Head links

Links, of course, make the web go round. They put the Hyper in HTML. But today the links I found were made in my head, the old-fashioned way.

The day started with me riding in to work listening to The Science Show podcast from ABC Radio National. That’s ABC, as in Australian Broadcasting Corporation, not the folks who bring you Dancing With The Stars. I’m not sure why the Commonwealth countries can’t come up with more original network names, but there you go.

One of the stories in the current Science Show episode is about climate change’s affect on mountain-dwelling reptiles and amphibians in Madagascar.
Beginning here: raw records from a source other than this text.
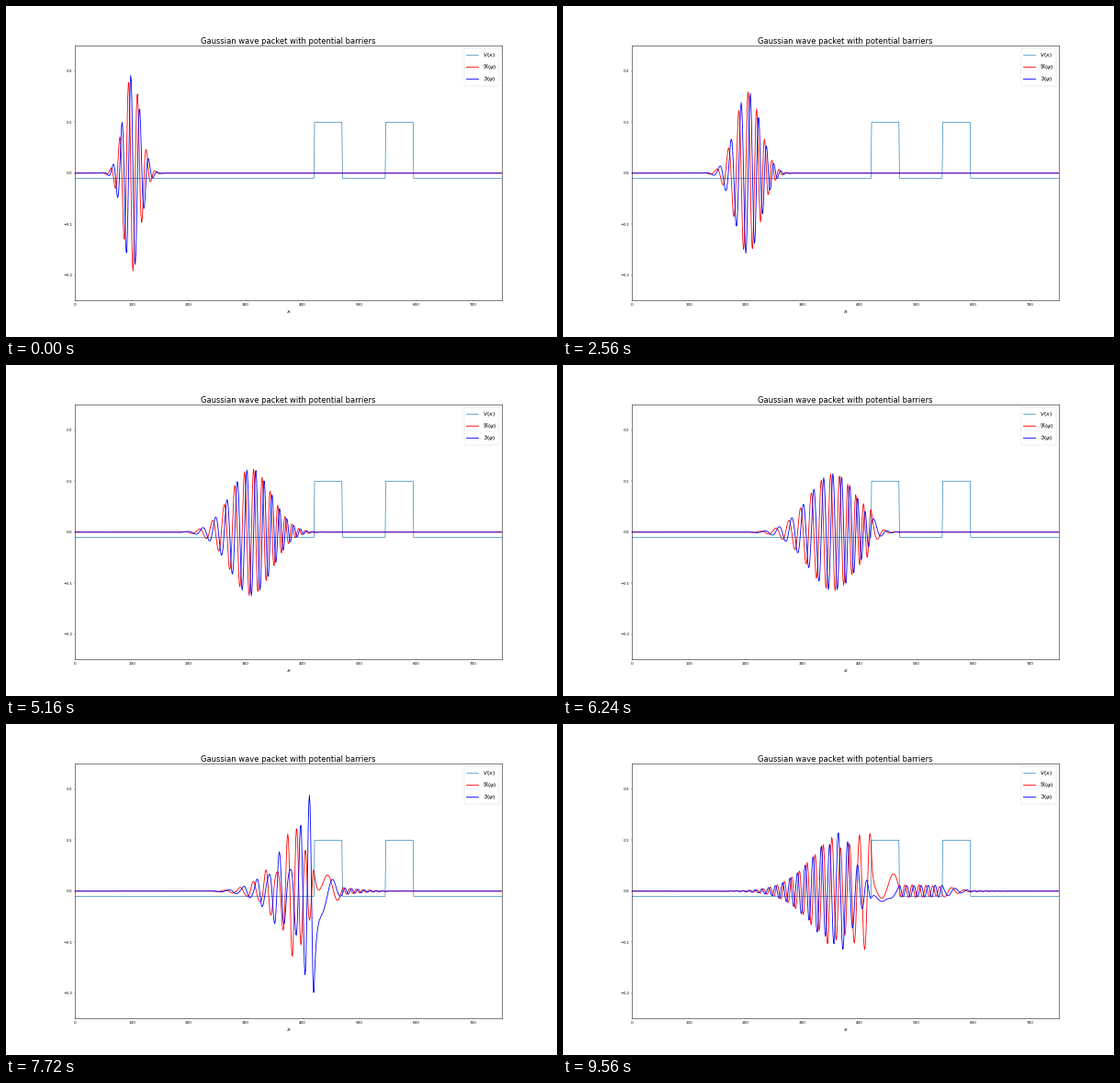
A matplotlib script for the animation above (9.6 s loop, 600 by 360 pixels).

```python
import numpy as np
import matplotlib.pyplot as plt
from matplotlib.animation import FuncAnimation

FRAMES = 240
INTERVAL = 40        # ms
TOTAL_TIME = 1000    # natural units, hbar = m = dx = 1
X0, WIDTH, K0 = 100, 15, 0.4

x = np.arange(751)


def potential(x):
    inside = ((x > 420) & (x < 470)) | ((x > 545) & (x < 595))
    return np.where(inside, 0.1, -0.01)


def evolve(psi, v, times):
    """Propagate psi exactly with the eigenmodes of the lattice Hamiltonian."""
    hop = np.full(len(v) - 1, -0.5)
    energy, modes = np.linalg.eigh(
        np.diag(1 + v) + np.diag(hop, 1) + np.diag(hop, -1))
    weights = modes.T @ psi
    return modes @ (weights[:, None] * np.exp(-1j * np.outer(energy, times)))


v = potential(x)
packet = (np.pi * WIDTH**2) ** -0.25 * np.exp(
    -(x - X0) ** 2 / (2 * WIDTH**2) + 1j * K0 * x)
waves = evolve(packet, v, np.arange(FRAMES) * TOTAL_TIME / FRAMES)

fig, ax = plt.subplots(figsize=(20, 12), dpi=30)
ax.plot(x, v, color="tab:blue", lw=1.5, label=r"$V(x)$")
real_line, = ax.plot(x, waves[:, 0].real, "r", lw=2, label=r"$\Re(\psi)$")
imag_line, = ax.plot(x, waves[:, 0].imag, "b", lw=2, label=r"$\Im(\psi)$")

ax.set_xlim(0, 750)
ax.set_ylim(-0.25, 0.25)
ax.set_yticks([-0.2, -0.1, 0.0, 0.1, 0.2])
ax.set_title("Gaussian wave packet with potential barriers", fontsize=20)
ax.set_xlabel("$x$", fontsize=15)
ax.legend(loc="upper right", fontsize=15)
for spine in ax.spines.values():
    spine.set_linewidth(1.2)


def update(i):
    real_line.set_ydata(waves[:, i].real)
    imag_line.set_ydata(waves[:, i].imag)
    return real_line, imag_line


anim = FuncAnimation(fig, update, frames=FRAMES, interval=INTERVAL,
                     repeat=True, repeat_delay=0, cache_frame_data=False)
plt.show()
```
Chris Raxworthy of the American Museum of Natural History has been studying how certain populations have been gradually shifting their habitats to higher elevations as temperatures have increased. The concern is that eventually they’ll move to the tops of the mountains and have nowhere else to go. Wait a minute, I thought, didn’t I just read about this? Yes, it’s the same problem discussed by Chris Clarke in his most recent Coyote Crossing post, although the mountains he talks about are in the American Southwest. My first link of the day.

Another current Science Show story is about a highly portable chemical analysis instruments developed by Emily Hilder of the University of Tasmania. Much of the story is about the use of these devices by bomb squads, but there’s a later mention of using them for early detection of Tasmanian devil facial tumor disease (DFTD). As an American, when I hear about Tasmanian devils, I can’t help but smile and think of Warner Brothers, but this disease, a facial cancer that looks horrible, has killed 80-90% of the devil population in some areas. Where’s the link here? Patience.

(This Science Show episode also has an audio essay by David Attenborough about salamanders. I can’t think of any connection to salamanders, so it doesn’t fit in with the theme of this post, but the essay is informative and entertaining in that way Attenborough always seems to be, so I felt I had to mention it. Best line: “Salamanders I’m afraid are not really very quick on the uptake.”)

By the time The Science Show had ended, I was at work, where I spent eight or nine hours doing things of no interest to anyone. Then it was time to ride home, and I fired up the most recent episode of Radiolab, the sciencey radio show/podcast with Robert Krulwich and Jad Abumrad. The current episode is entitled “Famous Tumors,” and one of the stories is about, yes, Tasmanian devil facial tumor disease.1 The description of the disease is both fascinating and creepy. Apparently, tumors taken from different devils are genetically identical—the cancer is, in effect, a single organism that grows by spreading from one host to another.

So, two podcasts created on opposite sides of the world. I listen to both of them on the same day and they both talk about tumors on Tasmanian devils. Weird.

The final Radiolab story is about Henrietta Lacks, the woman whose cells—which came to be known as the HeLa line—taken during a biopsy, were the first human cells to be successfully grown and maintained in a laboratory. It’s based on The Immortal Life of Henrietta Lacks, a recent book by Rebecca Skloot, who does some of the narration. The Radiolab story and the book cover not only the importance of the HeLa line to medical advances in the 20th century (it was heavily used, for example, in the development of the polio vaccine), but how the knowledge that Henrietta’s cells lived on after her death affected her family.

I haven’t actually read The Immortal Life of Henrietta Lacks, but it’s on my list of books to read because it’s been praised often by Tom Levenson on his Inverse Square Blog, one of my favorite RSS subscriptions. He’s also the author of Newton and the Counterfeiter, an excellent book I have read,2 because most of my professional life—that eight or nine hours we skipped over—involves adapting and applying Newton’s Laws, and I have a longstanding interest in Newtoniana.

The Henrietta Lacks story ended as I arrived home, where I expected to be greeted by James Burke.

  1. I told you we’d get to a link. 

  2. I also listened to Tom give a talk on the book at Fermilab a couple of months ago. He’s an excellent speaker—able hold an audience’s interest without props or slides.